We aren’t sure we understood what October 31st meant to other cultures until we were in Mexico in late October one year. They call it “All Saint’s Eve” and they believe the dead can come alive again. They set up tabernacles to their dead relatives in their yards and in the street. We walked around for a bit and then went back to our hotel for the rest of the day and night due to the sick feeling in our bodies and souls. It gave us an entirely new perspective on that day.


Ultimately the questions about celebrating Halloween must be prayed over and you must be in agreement on what you choose to do. Then you need to lovingly be prepared to answer your kids’ questions by explaining to them why it is either right or wrong for your family.

Romans 14:5 is a good verse to work from when you are considering what to do with October 31st.

“One person considers one day more sacred than another;

another considers every day alike.

Each of them should be fully convinced in their own mind.”



One Final Thought:

We are called to love each other not judge other Christians for

what they choose to do or not to do with October 31st.

Are your Kids Rule Keepers?

Are your Kids Rule Keepers?

Joey and Carla Link

October 16, 2019


While adults know the rules, they don’t always think they need to live by them unless they get caught. Which of us does not slow down, no matter how fast or slow we are going when we see a police car on the side of the road?  We were recently travelingthrough New York City and as we approached a tunnel, there was a sign that said “Don’t cross the line while in the tunnel”. Obviously, that wasn’t good enough, because they had to put up barriers to keep them in their lane.


The same thing happens with our kids. Your parenting signs would say “Don’t ride your bike in the street” or “Pick up your toys before you get a new one out”. But when the parents aren’t looking, their kids do what they want because the most painful consequences they get from their parents are threats they know their parents won’t follow through on, yelling, reminding and lecturing. Certainly not painful enough to stop them from doing exactly what they want when they want.

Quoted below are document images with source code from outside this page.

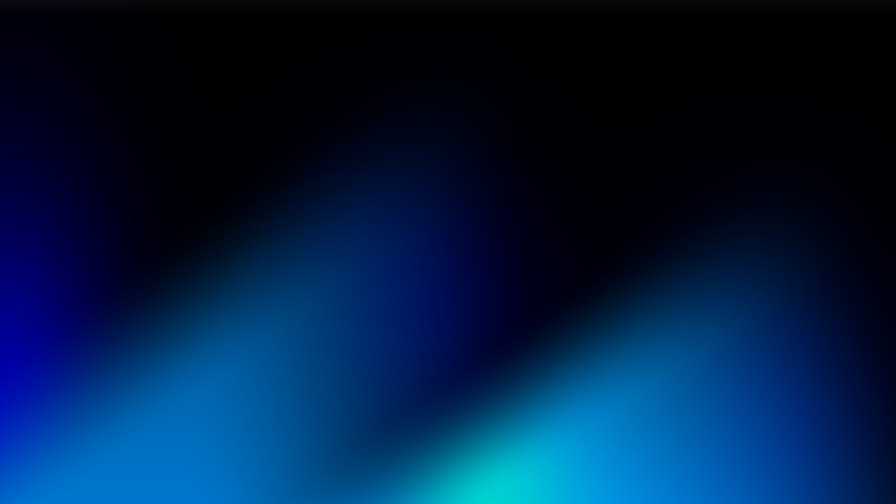
Reproduce this background procedurally as a WebGL 2 fragment shader.

```glsl
#version 300 es
precision highp float;
// Two soft diagonal folds of blue light rising out of a black field.
// Elliptical glows tint the darkness; each fold is a blurred slanted edge
// that fades to its right and is blended over the layers behind it.

uniform vec2 u_resolution;
out vec4 fragColor;

const vec3 NIGHT = vec3(0.0, 0.0, 0.008);
const vec3 ULTRAMARINE = vec3(0.0, 0.0, 0.72);
const vec3 INDIGO = vec3(0.0, 0.0, 0.29);
const vec3 NAVY = vec3(0.0, 0.02, 0.35);
const vec3 AZURE = vec3(0.0, 0.47, 0.81);
const vec3 SKY = vec3(0.0, 0.55, 0.91);
const vec3 CYAN = vec3(0.0, 0.82, 0.82);

// Elliptical Gaussian falloff, 1 at the centre.
float glow(vec2 p, vec2 centre, vec2 radius) {
    vec2 d = (p - centre) / radius;
    return exp(-dot(d, d));
}

// Coverage below the line y = base + slope * x, blurred by softness.
float slantedEdge(vec2 p, float base, float slope, float softness) {
    float height = p.y - base - slope * p.x;
    return 1.0 - smoothstep(-softness, softness, height);
}

// Fade towards the right, starting earlier with height by lean.
float fadeRight(vec2 p, float start, float end, float lean) {
    return 1.0 - smoothstep(start, end, p.x + lean * p.y);
}

void main() {
    // Units of canvas height, origin at the lower left.
    vec2 p = gl_FragCoord.xy / u_resolution.y;

    // Dark field with three blue glows.
    vec3 color = NIGHT;
    color += ULTRAMARINE * glow(p, vec2(0.0, 0.1), vec2(0.22, 0.5));
    color += INDIGO * glow(p, vec2(0.81, 0.39), vec2(0.23, 0.27));
    color += NAVY * glow(p, vec2(1.5, 0.1), vec2(0.25, 0.35));

    // Left fold, dimming with height.
    float leftFold = slantedEdge(p, 0.10, 0.73, 0.19)
                   * fadeRight(p, 0.35, 1.05, 0.0);
    vec3 leftLight = max(AZURE - p.y * vec3(0.0, 0.3, 0.5), 0.0);
    color = mix(color, leftLight, leftFold);

    // Right fold, with a cyan hot spot at its foot.
    float rightFold = slantedEdge(p, -0.51, 0.695, 0.16)
                    * fadeRight(p, 1.15, 1.95, 0.4);
    vec3 rightLight = max(SKY - p.y * vec3(0.0, 0.25, 0.55), 0.0);
    float hotSpot = glow(p, vec2(0.97, 0.0), vec2(0.18, 0.17));
    color = mix(color, mix(rightLight, CYAN, hotSpot), rightFold);

    // Faint grey haze along the top border.
    color += 0.035 * smoothstep(0.97, 1.0, p.y);

    fragColor = vec4(color, 1.0);
}
```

So how do you get your child to obey your rules?

Most of us don’t like rules. We don’t like being told what to do, when to do it or how to do it. We like to be independent and make our own decisions because we believe that we know what’s best. This holds true for kids as well as adults.


  1. Keep your rules simple. Think of putting it on a sign. That’s how short it should be. They get a toy out whenthey put one away.
  2. Know your reasonfor the rule. Make sure your kids (if they are old enough) understand it or they won’t follow it.
  3. The rule needs to make practical senseto your child. “Don’t ride your bike in the street” isn’t practical to a child who thinks he is old enough to. “Don’t ride your bike in the street because the driver of an oncoming car may not be paying attention and he could hit you,” makes practical sense to a child.
  4. When your child steps out of line, he/she needs a painfulconsequence. The fines the adult drivers going through this tunnel got were obviously not enough to stop the majority of them from changing lanes. If the state impounded a person’s car for a week or month it would make a difference, but of course they can’t because they don’t have any place to put the impounded cars. In the same way, parents can take away their kids freedom’s, but like a car, the freedom they lose needs to be something they want and need to use.
  5. Parents need to obeyrules too!If we had one of our grandchildren in the van when we drove through that tunnel in New York City and they asked what the posts were for, how embarrassing for the adult community at large that the kids would learn they don’t obey the rules. Children are always watching us and not much gets by them.


“Do not merely listen to the word, and so deceive yourselves.

Do what it says…Don’t be a listener who forgets

but a doer who acts for he will be blessed by his doing.”

James 1:22, 25


“Whoever heeds discipline shows the way to life,

but whoever ignores correction leads others astray.”

Proverbs 10:17